Three months ago, when I started, I would have given you an answer. Right now...it's kind of in flux. This is something I've been assured is a natural part of the process. I write an outline, my supervisors read the outline, critique takes place, I repeat the process. 

I know the problem I want to address. Copyright law, especially when applied in the area of what's known as "secondary creativity" - new works built on the foundation of existing works - is a spectacular mess. It's such a mess that nobody really knows where the border is between an acceptable use of someone else's work as a source of inspiration and an impermissible unlicensed use of the work. And when I say nobody, I mean nobody. Not the people creating secondary works, not the owners of the originals, not lawyers, not judges, not policymakers. Nobody.

The problem with this problem is that it's too big. It's not something that can be addressed within the scope of a single PhD thesis. So the search for how, exactly, to narrow the scope continues. I've made good progress on that, and will have more on it later.

For now, I'll say this:
I'm going to be looking at fan creativity, and at the question of why we've been having such a hard time answering the questions that arise around it.

01 January 2019

This is officially not another reboot post.

Because every damn time I publish one of those, I turn around and immediately fail to blog for many months thereafter. So this isn't a reboot post.

It's a reset post. Because that's different, right?


I'm now one academic term into my PhD, or I would be if academic terms were an actual thing for PhD student. As it turns out, they really aren't. Doing a PhD means you just work, and work until you're done.

And it's definitely a lot of work. This somehow came as a surprise to me, despite everything everyone said about PhDs being a lot of work, which just goes to show that my ego and reality weren't - again - on speaking terms. My bad. Even reading things like Tiphaine Rivière's outstandingly good graphic novel "Notes on a Thesis" was only enough to make me think that the whole PhD thing might be a painful experience for some people - other people - but not for me.

Or at least that was my thinking in September, which was approximately 3850 years ago. Now, pages like this have taken on a new, painful resonance:

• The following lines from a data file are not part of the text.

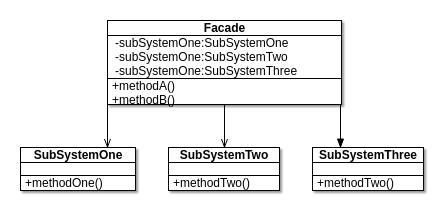
<!DOCTYPE html>
<html lang="en">
<head>
<meta charset="utf-8">
<title>Facade class diagram</title>
<style>
:root { --ink: #000; --paper: #fff; --shadow: #999; }
* { box-sizing: border-box; margin: 0; padding: 0; }
html, body { width: 444px; height: 211px; overflow: hidden; background: var(--paper); }
.diagram { position: relative; width: 444px; height: 211px; overflow: hidden; color: var(--ink); font: 12px/14px "Liberation Sans", Arial, sans-serif; }
.connectors { position: absolute; left: 0; top: 0; }
.connectors path { fill: none; stroke: var(--ink); stroke-width: 1; }
.connectors .solid-head { fill: var(--ink); }
.class { position: absolute; display: flex; flex-direction: column; background: var(--paper); border: 1px solid var(--ink); box-shadow: 2px 2px 2px var(--shadow); white-space: nowrap; }
.class h2 { font-size: 12px; line-height: 14px; height: 14px; text-align: center; }
.class ul { list-style: none; border-top: 1px solid var(--ink); padding-left: 4px; }
.facade { left: 107px; top: 20px; width: 235px; height: 85px; }
.facade .attributes { height: 43px; padding-left: 7px; }
.facade .methods { flex: 1; }
.subsystem { top: 147px; height: 44px; }
.subsystem .attributes { height: 14px; }
.subsystem .methods { flex: 1; }
.one { left: 20px; width: 116px; }
.two { left: 168px; width: 112px; }
.three { left: 312px; width: 112px; }
</style>
</head>
<body>
<main class="diagram">
  <section class="class facade">
    <h2>Facade</h2>
    <ul class="attributes">
      <li>-subSystemOne:SubSystemOne</li>
      <li>-subSystemOne:SubSystemTwo</li>
      <li>-subSystemOne:SubSystemThree</li>
    </ul>
    <ul class="methods">
      <li>+methodA()</li>
      <li>+methodB()</li>
    </ul>
  </section>
  <section class="class subsystem one">
    <h2>SubSystemOne</h2>
    <ul class="attributes"></ul>
    <ul class="methods"><li>+methodOne()</li></ul>
  </section>
  <section class="class subsystem two">
    <h2>SubSystemTwo</h2>
    <ul class="attributes"></ul>
    <ul class="methods"><li>+methodTwo()</li></ul>
  </section>
  <section class="class subsystem three">
    <h2>SubSystemThree</h2>
    <ul class="attributes"></ul>
    <ul class="methods"><li>+methodTwo()</li></ul>
  </section>
  <svg class="connectors" width="444" height="211" viewBox="0 0 444 211" aria-hidden="true">
    <defs>
      <path id="open-head" d="M-3 -8 L0 0 L3 -8"/>
    </defs>
    <path d="M107.5 104V147"/>
    <use href="#open-head" x="107.5" y="147"/>
    <path d="M224.5 104V147"/>
    <use href="#open-head" x="224.5" y="147"/>
    <path d="M281 104.5H340.5V147"/>
    <path class="solid-head" d="M337.5 139H343.5L340.5 147Z"/>
  </svg>
</main>
</body>
</html>
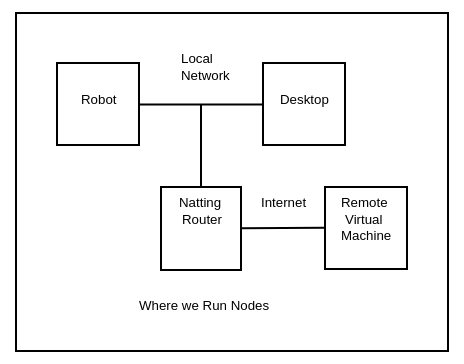
<!DOCTYPE html>
<html lang="en">
<head>
<meta charset="utf-8">
<title>Where we Run Nodes</title>
<style>
:root { --ink: #000; --paper: #fff; }
* { box-sizing: border-box; margin: 0; }
html, body { width: 464px; height: 364px; overflow: hidden; background: var(--paper); }
.diagram {
  position: relative; width: 464px; height: 364px; color: var(--ink);
  font: 13.3px/16.5px "Liberation Sans", Arial, sans-serif;
}
.frame, .node, .links, .label { position: absolute; }
.frame { left: 15px; top: 12px; width: 434px; height: 340px; border: 2px solid var(--ink); }
.links { left: 0; top: 0; stroke: var(--ink); stroke-width: 2; }
.node { width: 84px; height: 84px; border: 2px solid var(--ink); }
.label, .node p { white-space: pre; }
.node p { position: absolute; }
.robot { left: 56px; top: 62px; }
.robot p { left: 23px; top: 28px; }
.desktop { left: 262px; top: 62px; }
.desktop p { left: 16px; top: 28px; }
.router { left: 160px; top: 186px; width: 82px; height: 85px; }
.router p { left: 17px; top: 7px; }
.router span { padding-left: 3px; }
.remote { left: 324px; top: 186px; }
.remote p { left: 15px; top: 7px; }
.remote span { padding-left: 4px; }
.local { left: 181px; top: 51px; }
.internet { left: 261px; top: 195px; }
.caption { left: 139px; top: 298px; font-size: 13.3px; font-weight: 400; }
</style>
</head>
<body>
<main class="diagram">
  <div class="frame"></div>
  <svg class="links" width="464" height="364" viewBox="0 0 464 364" aria-hidden="true">
    <line x1="139" y1="104.5" x2="263" y2="104.5"/>
    <line x1="201" y1="104" x2="201" y2="187"/>
    <line x1="241" y1="228.3" x2="325" y2="227.7"/>
  </svg>
  <div class="node robot"><p>Robot</p></div>
  <div class="node desktop"><p>Desktop</p></div>
  <div class="node router"><p>Natting<br><span>Router</span></p></div>
  <div class="node remote"><p>Remote<br><span>Virtual</span><br>Machine</p></div>
  <p class="label local">Local<br>Network</p>
  <p class="label internet">Internet</p>
  <h1 class="label caption">Where we Run Nodes</h1>
</main>
</body>
</html>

All of which is by way of saying that I'm taking the new year as a new opportunity to start blogging again. But if I stop and you want to find me to get me to start again, you might want to start your search in the library.

Happy New Year, y'all.